Exercise Helps Me Stay Sane and Well During the Pandemic

Exercise Helps Me Stay Sane and Well During the Pandemic

Thumbnail image from Pixabay

By Les Megyeri, images submitted by writer.

Basic training at Fort Jackson, SC in the 60s was torture for me. I was not at peak performance due to my lifestyle, lack of exercise, poor eating habits and irregular hours. Needless to say, I suffered two months of agonizing muscle aches, foot blisters and headaches. Fortunately, thanks to the Army’s regimen, I left basic training fit and in such good shape that I vowed never again to let myself go. 

Consequently, even at my age (79), I start each day with push-ups, sit-ups and balancing exercises of standing on one leg at a time with my eyes closed.  Then, I walk/jog for an hour on six consecutive days and take Sundays off. I need no equipment for this regimen and can do it wherever I am. As I’ve aged and now that we’re in the midst of a pandemic, I see just how beneficial any and all exercise is. Why is this so?

Just what does exercise do for the body?

First, celebrity trainer Tony Horton says that with so many confined to their homes, maintaining muscle strength has become even more challenging. “You’re sitting around, not moving your body, and as a result, your muscles are going to start shrinking faster which makes your body weaker which in turn leads to falls, prolonged bed rest or hospital stays that can mean even more muscle loss.”

Secondly, according to the Journal of Sports and Health Science, exercise is good for the immune system, beneficial for metabolic health, and enhances the circulation of immunoglobulins, the natural killer (NK) cells or T-cells, that play a critical role in the body’s defense against pathogens and that help reduce inflammation. Exercise also lowers incidents and the duration of upper respiratory tract infections with reductions as high as 40-50 per cent among those who are active on a daily basis. Even short bouts of exercise can amplify the body’s ability to fight off harmful germs.

Third, the American Psychological Association reports positive results of better moods and people feeling good about themselves as stress is lowered. High levels of stress make one more susceptible even to the common cold. And exercise provides a much needed source of social support and camaraderie even when participants keep a safe distance from one another.

Of course, people with chronic medical conditions like asthma and diabetes are at higher risk from infections like the flu and coronavirus. Spending more time being active lowers the odds of metabolic syndrome as science has linked exercise to lower blood glucose levels. Even 30 minutes of walking a day can reduce the risk of diabetes by 30 percent which is really important if you are in the group at the greatest risk of complications from COVID-19:
A.  Being older than 65
B.  Having chronic diseases such as asthma and diabetes
C.  Having a compromised immune system

Where should I start?

So, instead of sitting, moderate physical activity can result in better immune function and can reduce feelings of stress and anxiety, surely welcome news during these difficult times.  Current guidelines recommend 150 minutes or more per week of aerobic activity and 2 sessions per week of muscle strength training. Even without a gym or any equipment, this is what you can do:

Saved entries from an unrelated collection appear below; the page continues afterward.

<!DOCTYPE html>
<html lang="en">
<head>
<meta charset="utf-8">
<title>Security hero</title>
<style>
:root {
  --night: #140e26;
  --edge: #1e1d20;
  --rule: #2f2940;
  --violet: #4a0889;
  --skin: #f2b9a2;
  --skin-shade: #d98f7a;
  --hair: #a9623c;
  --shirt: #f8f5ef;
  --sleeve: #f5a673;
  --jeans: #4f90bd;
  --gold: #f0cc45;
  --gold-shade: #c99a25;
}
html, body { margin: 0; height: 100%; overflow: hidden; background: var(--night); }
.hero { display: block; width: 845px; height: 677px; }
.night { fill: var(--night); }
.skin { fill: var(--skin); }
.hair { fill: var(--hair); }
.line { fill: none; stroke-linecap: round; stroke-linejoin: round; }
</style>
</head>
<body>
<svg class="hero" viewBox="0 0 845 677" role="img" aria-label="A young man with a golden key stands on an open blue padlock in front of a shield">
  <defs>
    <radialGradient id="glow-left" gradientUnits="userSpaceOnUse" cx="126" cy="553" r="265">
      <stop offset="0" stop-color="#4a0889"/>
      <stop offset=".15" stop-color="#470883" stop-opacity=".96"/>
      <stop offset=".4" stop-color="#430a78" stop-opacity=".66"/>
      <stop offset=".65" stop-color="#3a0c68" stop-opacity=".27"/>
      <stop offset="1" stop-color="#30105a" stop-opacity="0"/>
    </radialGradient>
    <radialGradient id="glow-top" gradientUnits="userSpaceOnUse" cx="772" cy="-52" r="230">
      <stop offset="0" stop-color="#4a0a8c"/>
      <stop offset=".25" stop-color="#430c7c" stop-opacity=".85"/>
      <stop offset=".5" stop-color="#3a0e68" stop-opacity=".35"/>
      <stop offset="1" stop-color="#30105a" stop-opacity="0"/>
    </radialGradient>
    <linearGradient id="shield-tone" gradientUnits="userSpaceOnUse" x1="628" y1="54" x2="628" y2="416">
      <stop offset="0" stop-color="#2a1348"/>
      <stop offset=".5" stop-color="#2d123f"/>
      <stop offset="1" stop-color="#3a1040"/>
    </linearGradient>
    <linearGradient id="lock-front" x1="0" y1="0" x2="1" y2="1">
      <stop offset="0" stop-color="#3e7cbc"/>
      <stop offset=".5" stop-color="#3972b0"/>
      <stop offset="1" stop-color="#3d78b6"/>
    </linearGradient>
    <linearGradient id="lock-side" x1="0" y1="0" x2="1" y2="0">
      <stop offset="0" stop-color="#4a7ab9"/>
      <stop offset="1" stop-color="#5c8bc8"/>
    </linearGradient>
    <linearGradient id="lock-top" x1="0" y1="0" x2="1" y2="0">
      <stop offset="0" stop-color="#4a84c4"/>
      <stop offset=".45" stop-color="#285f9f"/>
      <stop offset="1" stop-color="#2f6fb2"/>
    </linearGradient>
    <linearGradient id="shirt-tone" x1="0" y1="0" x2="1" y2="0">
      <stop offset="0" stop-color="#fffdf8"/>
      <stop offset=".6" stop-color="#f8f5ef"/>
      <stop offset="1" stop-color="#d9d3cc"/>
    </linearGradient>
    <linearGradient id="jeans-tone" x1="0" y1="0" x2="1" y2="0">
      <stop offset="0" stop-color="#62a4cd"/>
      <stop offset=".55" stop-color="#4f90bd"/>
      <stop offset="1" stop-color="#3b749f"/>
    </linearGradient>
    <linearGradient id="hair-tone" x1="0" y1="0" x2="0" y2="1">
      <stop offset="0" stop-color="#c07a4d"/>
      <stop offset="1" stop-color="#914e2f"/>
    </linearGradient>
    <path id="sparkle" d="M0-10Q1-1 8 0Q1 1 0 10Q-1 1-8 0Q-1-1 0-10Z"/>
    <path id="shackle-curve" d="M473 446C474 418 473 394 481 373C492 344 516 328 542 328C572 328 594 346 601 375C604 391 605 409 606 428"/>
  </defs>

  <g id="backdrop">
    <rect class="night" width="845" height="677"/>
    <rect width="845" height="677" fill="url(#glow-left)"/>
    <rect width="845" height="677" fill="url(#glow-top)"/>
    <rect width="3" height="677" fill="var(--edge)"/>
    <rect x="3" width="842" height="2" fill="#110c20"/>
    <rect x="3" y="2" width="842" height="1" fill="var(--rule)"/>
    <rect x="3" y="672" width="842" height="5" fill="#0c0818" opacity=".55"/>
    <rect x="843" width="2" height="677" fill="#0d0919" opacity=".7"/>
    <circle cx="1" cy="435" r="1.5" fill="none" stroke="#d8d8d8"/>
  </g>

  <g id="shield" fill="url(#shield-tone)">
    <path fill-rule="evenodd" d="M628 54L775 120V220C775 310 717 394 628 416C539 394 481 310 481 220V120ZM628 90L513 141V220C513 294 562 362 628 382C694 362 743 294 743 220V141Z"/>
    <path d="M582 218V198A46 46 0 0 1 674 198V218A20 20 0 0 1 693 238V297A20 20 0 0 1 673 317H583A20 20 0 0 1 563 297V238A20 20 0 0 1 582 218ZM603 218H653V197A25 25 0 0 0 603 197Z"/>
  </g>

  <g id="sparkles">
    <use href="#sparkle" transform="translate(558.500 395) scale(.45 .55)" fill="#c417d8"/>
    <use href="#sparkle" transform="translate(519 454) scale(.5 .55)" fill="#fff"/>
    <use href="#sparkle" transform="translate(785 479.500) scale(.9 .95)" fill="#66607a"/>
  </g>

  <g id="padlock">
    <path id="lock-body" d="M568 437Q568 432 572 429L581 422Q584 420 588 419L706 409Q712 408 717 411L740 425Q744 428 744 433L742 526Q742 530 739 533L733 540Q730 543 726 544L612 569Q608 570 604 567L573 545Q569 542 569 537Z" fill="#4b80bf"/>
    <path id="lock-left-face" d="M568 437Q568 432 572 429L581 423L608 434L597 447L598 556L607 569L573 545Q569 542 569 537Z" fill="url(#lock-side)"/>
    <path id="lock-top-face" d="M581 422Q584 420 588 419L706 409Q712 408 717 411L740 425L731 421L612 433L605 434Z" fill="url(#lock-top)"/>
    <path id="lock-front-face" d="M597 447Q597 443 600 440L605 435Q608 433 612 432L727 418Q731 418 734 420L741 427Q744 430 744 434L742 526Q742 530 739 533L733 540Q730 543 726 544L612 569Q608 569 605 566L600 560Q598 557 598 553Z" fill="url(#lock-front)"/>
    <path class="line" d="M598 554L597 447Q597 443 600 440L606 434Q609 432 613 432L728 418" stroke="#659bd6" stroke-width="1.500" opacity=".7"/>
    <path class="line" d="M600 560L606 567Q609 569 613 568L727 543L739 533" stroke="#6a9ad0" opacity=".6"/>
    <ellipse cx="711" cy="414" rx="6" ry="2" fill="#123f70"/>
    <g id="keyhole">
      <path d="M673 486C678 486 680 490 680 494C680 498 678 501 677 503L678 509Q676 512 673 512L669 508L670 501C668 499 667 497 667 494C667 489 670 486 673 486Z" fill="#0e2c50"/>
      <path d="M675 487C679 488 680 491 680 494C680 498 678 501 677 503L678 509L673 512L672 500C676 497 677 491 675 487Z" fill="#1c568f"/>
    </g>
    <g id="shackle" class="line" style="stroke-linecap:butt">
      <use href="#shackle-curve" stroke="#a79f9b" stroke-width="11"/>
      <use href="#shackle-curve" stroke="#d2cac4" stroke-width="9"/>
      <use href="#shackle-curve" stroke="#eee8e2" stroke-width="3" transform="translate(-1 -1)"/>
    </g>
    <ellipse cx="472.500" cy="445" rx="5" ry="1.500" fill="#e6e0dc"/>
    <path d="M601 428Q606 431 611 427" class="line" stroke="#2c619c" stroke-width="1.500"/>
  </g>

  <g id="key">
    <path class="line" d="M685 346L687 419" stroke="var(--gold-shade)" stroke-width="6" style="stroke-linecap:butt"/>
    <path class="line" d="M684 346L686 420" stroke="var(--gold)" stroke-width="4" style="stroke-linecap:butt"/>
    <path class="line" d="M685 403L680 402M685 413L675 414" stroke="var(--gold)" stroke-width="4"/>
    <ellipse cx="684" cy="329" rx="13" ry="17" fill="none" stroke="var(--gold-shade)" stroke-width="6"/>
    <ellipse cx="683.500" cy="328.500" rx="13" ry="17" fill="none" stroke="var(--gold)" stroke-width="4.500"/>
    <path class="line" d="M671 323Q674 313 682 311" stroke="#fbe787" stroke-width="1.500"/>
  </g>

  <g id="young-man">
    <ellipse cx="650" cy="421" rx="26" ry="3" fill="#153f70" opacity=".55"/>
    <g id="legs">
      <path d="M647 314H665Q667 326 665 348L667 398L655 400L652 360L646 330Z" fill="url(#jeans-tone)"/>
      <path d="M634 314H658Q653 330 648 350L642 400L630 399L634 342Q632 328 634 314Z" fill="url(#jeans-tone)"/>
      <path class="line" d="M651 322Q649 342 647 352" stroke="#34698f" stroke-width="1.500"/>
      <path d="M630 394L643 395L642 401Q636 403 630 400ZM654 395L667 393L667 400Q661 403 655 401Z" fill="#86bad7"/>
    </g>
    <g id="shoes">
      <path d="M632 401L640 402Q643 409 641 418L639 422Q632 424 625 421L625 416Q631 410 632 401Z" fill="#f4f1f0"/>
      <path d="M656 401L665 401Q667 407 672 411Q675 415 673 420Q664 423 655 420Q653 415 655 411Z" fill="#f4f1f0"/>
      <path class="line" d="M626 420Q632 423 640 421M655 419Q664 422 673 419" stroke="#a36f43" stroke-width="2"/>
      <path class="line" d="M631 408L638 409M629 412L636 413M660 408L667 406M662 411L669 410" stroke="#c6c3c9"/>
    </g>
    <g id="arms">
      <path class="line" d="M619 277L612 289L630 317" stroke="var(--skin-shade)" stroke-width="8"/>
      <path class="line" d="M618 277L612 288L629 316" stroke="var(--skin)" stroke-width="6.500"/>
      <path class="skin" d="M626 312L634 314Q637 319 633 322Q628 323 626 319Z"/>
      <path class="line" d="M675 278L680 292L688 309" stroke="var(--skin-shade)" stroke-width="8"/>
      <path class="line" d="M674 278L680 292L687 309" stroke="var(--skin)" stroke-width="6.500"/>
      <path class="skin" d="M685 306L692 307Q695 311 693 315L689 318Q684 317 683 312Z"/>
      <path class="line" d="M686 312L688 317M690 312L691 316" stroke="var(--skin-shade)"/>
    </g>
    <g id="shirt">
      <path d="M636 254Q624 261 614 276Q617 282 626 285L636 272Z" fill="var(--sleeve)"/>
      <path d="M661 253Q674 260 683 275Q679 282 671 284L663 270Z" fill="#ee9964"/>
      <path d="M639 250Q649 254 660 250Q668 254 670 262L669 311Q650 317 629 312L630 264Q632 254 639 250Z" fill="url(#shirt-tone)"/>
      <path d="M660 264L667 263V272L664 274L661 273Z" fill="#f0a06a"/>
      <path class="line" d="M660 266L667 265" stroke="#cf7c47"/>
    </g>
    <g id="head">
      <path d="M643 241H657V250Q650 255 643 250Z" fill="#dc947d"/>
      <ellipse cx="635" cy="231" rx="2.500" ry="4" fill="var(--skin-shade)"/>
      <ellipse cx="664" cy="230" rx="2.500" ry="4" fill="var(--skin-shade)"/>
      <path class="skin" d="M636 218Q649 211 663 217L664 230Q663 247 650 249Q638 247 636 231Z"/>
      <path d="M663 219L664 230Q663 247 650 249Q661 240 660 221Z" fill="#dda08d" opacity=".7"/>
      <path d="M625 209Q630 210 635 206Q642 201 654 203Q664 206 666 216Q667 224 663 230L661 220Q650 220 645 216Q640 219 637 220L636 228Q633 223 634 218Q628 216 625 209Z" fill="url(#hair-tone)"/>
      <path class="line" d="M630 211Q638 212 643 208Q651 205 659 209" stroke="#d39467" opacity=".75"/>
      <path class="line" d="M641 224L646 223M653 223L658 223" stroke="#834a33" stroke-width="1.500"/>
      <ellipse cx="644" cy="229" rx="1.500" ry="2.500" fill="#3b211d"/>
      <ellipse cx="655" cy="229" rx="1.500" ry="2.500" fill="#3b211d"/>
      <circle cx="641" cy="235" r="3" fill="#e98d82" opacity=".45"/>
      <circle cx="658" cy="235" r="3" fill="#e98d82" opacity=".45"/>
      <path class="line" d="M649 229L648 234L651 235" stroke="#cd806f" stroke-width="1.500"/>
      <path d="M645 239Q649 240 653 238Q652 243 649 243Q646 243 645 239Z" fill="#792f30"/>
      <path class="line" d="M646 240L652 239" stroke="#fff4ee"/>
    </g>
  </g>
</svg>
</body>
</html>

  1. Walk, jog, bicycle or do yard work. Spending any time outside in nature helps our immune function.
  2. Walk briskly around your house if you’re indoors or walk up and down the steps for 10-15 minutes two or three times a day.
  3. Dance, jump rope or use exercise videos.
  4. Yoga, deep breathing and mindfulness help reduce anxiety.
  5. Add strength training videos or workout apps to your phone such as the seven-minute workout with no equipment necessary.
  6. Do squats or repeated stand-ups from a sturdy chair or push-ups against a wall or on the floor or lunges or single leg step-ups on the stairs. Simple sit-ups and using resistance bands are good.
  7. Get up during every television commercial and walk laps around your home or complete an active chore like throwing some clothes in the laundry, doing dishes, or taking out the garbage.
  8. Do activities as a family like walking in the neighborhood, shooting baskets, biking on a bike path, washing windows, raking up the yard, or pushing a lawn mower.
  9. Even standing on one foot at a time improves balance and prevents falls. Carrying something simple like soup cans for weights helps.
  10. Do your exercises daily at the same time every day but keep the regimen simple like even marching in place for five minutes.

Exercise also helps with weight gain and can even lower the risk of developing several types of cancer. It helps prevent depression, diabetes, heart disease, strokes and high blood pressure.  It improves your sleep, your mental health, your cognitive functions and your outlook. 

Need we say more?

Les Megyeri has been a long-time resident of Venice, FL and is a retired US Army officer, a lawyer and a CPA.  He regularly writes for LIFESTYLES AFTER 50.


Please enter your comment!
Please enter your name here